SWITZERLAND, JULY 12 – It took thousands of years for the global population to hit 5 billion, which happened in 1987. Some 32 years later, we’re closing in on 8 billion.
This explosive growth concerns leaders at the United Nations, who created World Population Day in 1989 to raise awareness about the problems caused by overpopulation. The holiday is observed annually on July 11.The planet’s population today is 7.7 billion.
How mind-bogglingly huge is that number? If you started now and ticked off 7.7 billion seconds, you wouldn’t be done until the year 2263.And by 2050, the world is projected to add another 2 billion people.If we have issues with overpopulation now, just image the future impact on the planet.
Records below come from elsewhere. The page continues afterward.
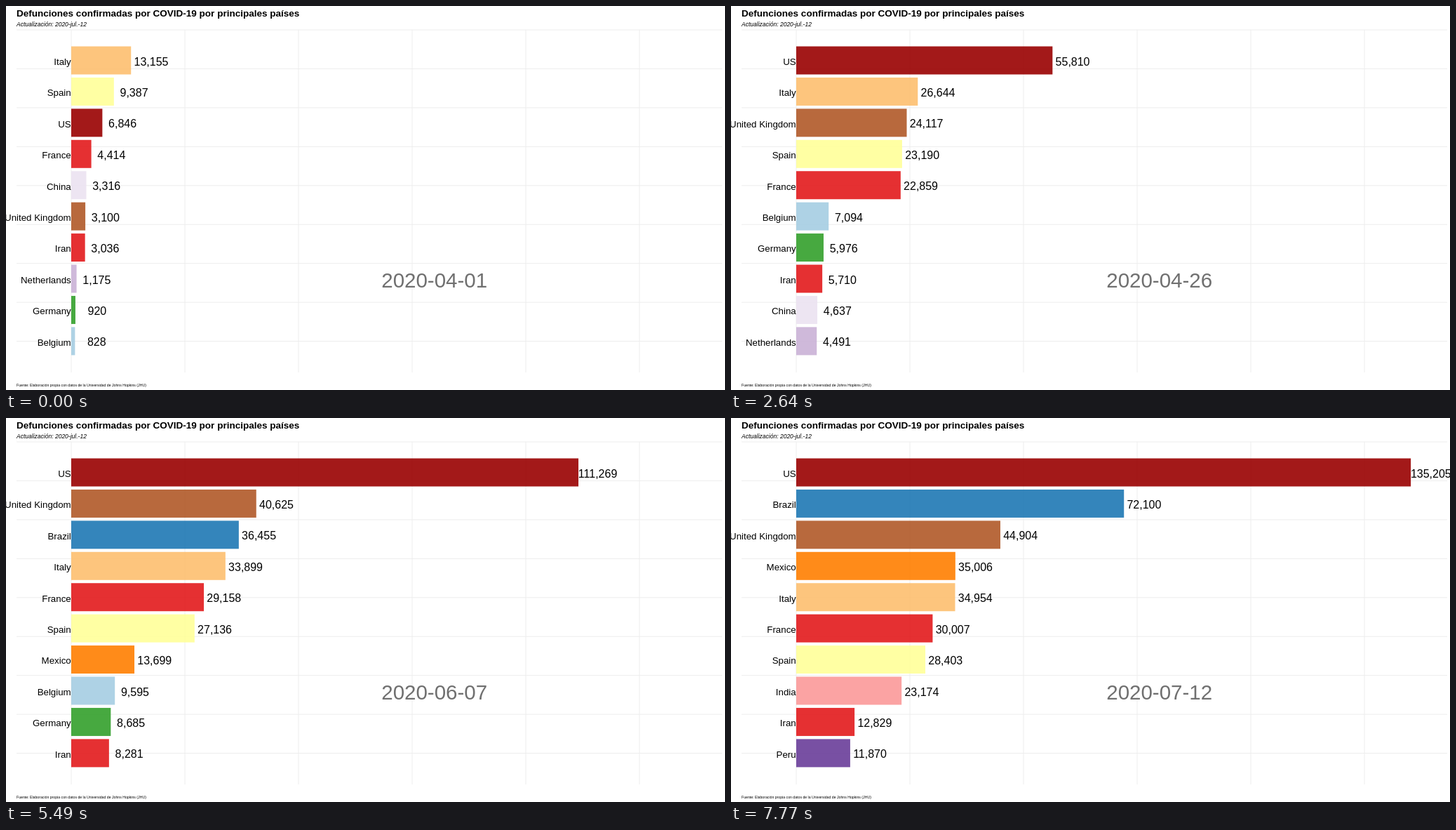
These frames come from a looping animation (1025 px wide and 547 px high, 9000 ms). An HTML page:

```html
<!DOCTYPE html>
<html lang="es">
<head>
<meta charset="utf-8">
<title>Defunciones confirmadas por COVID-19</title>
<style>
  html, body { margin: 0; width: 100%; height: 100%; overflow: hidden; background: #fff; }
  svg { display: block; width: 1025px; height: 547px; font-family: "Liberation Sans", Arial, sans-serif; }
  .grid path { stroke: #ededed; stroke-width: 1; fill: none; }
  .bars { fill-opacity: .9; }
  .names { font-size: 13.3px; text-anchor: end; }
  .values { font-size: 16px; }
</style>
</head>
<body>
<svg viewBox="0 0 1025 547">
  <g class="grid"></g>
  <text x="15" y="15" font-size="13.53" font-weight="bold">Defunciones confirmadas por COVID-19 por principales países</text>
  <text x="15" y="29" font-size="8.53" font-style="italic">Actualización: 2020-jul.-12</text>
  <text x="15" y="542" font-size="5.18">Fuente: Elaboración propia con datos de la Universidad de Johns Hopkins (JHU)</text>
  <g class="bars"></g>
  <g class="names"></g>
  <g class="values"></g>
  <text class="date" x="610.7" y="400.5" font-size="29.5" text-anchor="middle" fill="#707070"></text>
</svg>
<script>
const LOOP = 9000, STEP = 30, START = 930, LAST_STEP = 229, LAST_DAY = 102, TOP = 10;
const X0 = 93, SCALE = 162 / 25000, Y0 = 57.5, ROW = 44.43, BAR = 40;

// Totals on these days; the optional object adds days where a curve bends.
const DAYS = [0, 8, 25, 51, 67, 79, 102];
const COUNTRIES = [
  ['US', '#990000', [6846, 20638, 55810, 97025, 111269, 119739, 135205]],
  ['Italy', '#fdbf6f', [13155, 18279, 26644, 32616, 33899, 34561, 34954]],
  ['Spain', '#ffff99', [9387, 15447, 23190, 28628, 27136, 28315, 28403],
    { 39: 26621, 50: 27940, 53: 28752, 54: 26834, 55: 27117, 78: 27136 }],
  ['France', '#e31a1c', [4414, 12228, 22859, 28292, 29158, 29620, 30007], { 39: 26383, 50: 28218 }],
  ['United Kingdom', '#b15928', [3100, 9623, 24117, 36475, 40625, 42546, 44904]],
  ['China', '#ece3f1', [3316, 3339, 4637, 4638, 4638, 4639, 4641], { 15: 3346, 16: 4636 }],
  ['Iran', '#e31a1c', [3036, 4110, 5710, 7300, 8281, 9392, 12829]],
  ['Netherlands', '#cab2d6', [1175, 2403, 4491, 5806, 6031, 6105, 6148], { 43: 5608 }],
  ['Germany', '#33a02c', [920, 2607, 5976, 8228, 8685, 8895, 9071]],
  ['Belgium', '#a6cee3', [828, 2523, 7094, 9212, 9595, 9695, 9782], { 7: 2240, 16: 5163 }],
  ['Brazil', '#1f78b4', [240, 950, 4286, 21048, 36455, 48954, 72100]],
  ['Mexico', '#ff7f00', [37, 194, 1351, 6989, 13699, 20394, 35006]],
  ['India', '#fb9a99', [58, 226, 881, 3726, 7207, 12948, 23174], { 72: 8884, 75: 9900, 76: 11903 }],
  ['Peru', '#6a3d9a', [47, 138, 728, 3244, 5465, 7660, 11870]],
  ['Canada', '#b2df8a', [109, 503, 2663, 6380, 7877, 8410, 8829], { 43: 5592 }]
].map(([name, color, totals, bends = {}]) => {
  const known = { ...bends };
  DAYS.forEach((d, i) => known[d] = totals[i]);
  return { name, color, daily: dailySeries(known) };
});

// Monotone cubic curve through the known days, rounded to whole counts.
function dailySeries(known) {
  const xs = Object.keys(known).map(Number).sort((a, b) => a - b);
  const ys = xs.map(x => known[x]);
  const secant = xs.slice(1).map((x, i) => (ys[i + 1] - ys[i]) / (x - xs[i]));
  const slope = xs.map((_, i) => {
    const a = secant[i - 1] ?? secant[i], b = secant[i] ?? a;
    return a * b <= 0 ? 0 : 2 * a * b / (a + b);
  });
  return Array.from({ length: LAST_DAY + 1 }, (_, d) => {
    let i = 0;
    while (i < xs.length - 2 && d >= xs[i + 1]) i++;
    const h = xs[i + 1] - xs[i], u = (d - xs[i]) / h, v = 1 - u;
    return Math.round(ys[i] * v * v * (1 + 2 * u) + ys[i + 1] * u * u * (3 - 2 * u)
      + h * u * v * (slope[i] * v - slope[i + 1] * u));
  });
}

const rankings = Array.from({ length: LAST_DAY + 1 }, (_, d) =>
  [...COUNTRIES].sort((a, b) => b.daily[d] - a.daily[d]).slice(0, TOP));

const $ = selector => document.querySelector(selector);
function add(parent, tag, attrs = {}) {
  const node = document.createElementNS($('svg').namespaceURI, tag);
  set(node, attrs);
  return parent.appendChild(node);
}
function set(node, attrs) {
  for (const key in attrs) node.setAttribute(key, attrs[key]);
}

for (let i = 0; i < 9; i++) add($('.grid'), 'path', { d: `M15 ${34 + i * 55.45}H1021` });
for (let i = 0; i < 6; i++) add($('.grid'), 'path', { d: `M${X0 + i * 162} 34V522` });

const rows = Array.from({ length: TOP }, () => ({
  bar: add($('.bars'), 'rect', { x: X0, height: BAR }),
  name: add($('.names'), 'text', { x: X0 - .3 }),
  value: add($('.values'), 'text')
}));

function dayAt(time) {
  const step = time < START ? 0 : Math.min(LAST_STEP, Math.floor((time - START) / STEP) + 1);
  const day = step < 120 ? step * .4365 : 52.38 + (step - 120) * (LAST_DAY - 52.38) / (LAST_STEP - 120);
  return Math.min(LAST_DAY, day);
}

function draw(time) {
  const day = dayAt(time), from = Math.floor(day), to = Math.min(from + 1, LAST_DAY);
  const mix = day - from, near = mix < .5 ? from : to;
  const lerp = (a, b) => a + (b - a) * mix;
  const shown = rankings[near].map(country => {
    const a = rankings[from].indexOf(country), b = rankings[to].indexOf(country);
    return { country, a: a < 0 ? b : a, b: b < 0 ? a : b };
  }).sort((p, q) => p.a - q.a);

  shown.forEach(({ country, a, b }, i) => {
    const { bar, name, value } = rows[i];
    const y = Y0 + ROW * lerp(a, b);
    const width = SCALE * lerp(country.daily[from], country.daily[to]);
    const label = country.daily[near].toLocaleString('en-US');
    const padding = (7 - label.length) * 4.45;
    set(bar, { y, width, fill: country.color });
    set(name, { y: y + 26.3 });
    set(value, { x: X0 + width + padding - .2, y: y + 27 });
    name.textContent = country.name;
    value.textContent = label;
  });
  $('.date').textContent = new Date(Date.UTC(2020, 3, 1 + near)).toISOString().slice(0, 10);
}

const begin = performance.now();
function tick() {
  draw((performance.now() - begin) % LOOP);
  requestAnimationFrame(tick);
}
tick();
</script>
</body>
</html>
```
Here’s a closer look at some global population trends.
According to the UN, 27 countries or areas have seen their populations shrink by 1 percent or more since 2010. This drop is caused by sustained lower levels of fertility, most notably in countries like China amd Japan.In fact the global fertility rate fell from 3.2 births per woman in 1990 to 2.5 in 2019 and is projected to decline further. But these shrinkages are dwarfed by population booms in other regions. The population of sub-Saharan Africa, for example, is projected to double by 2050.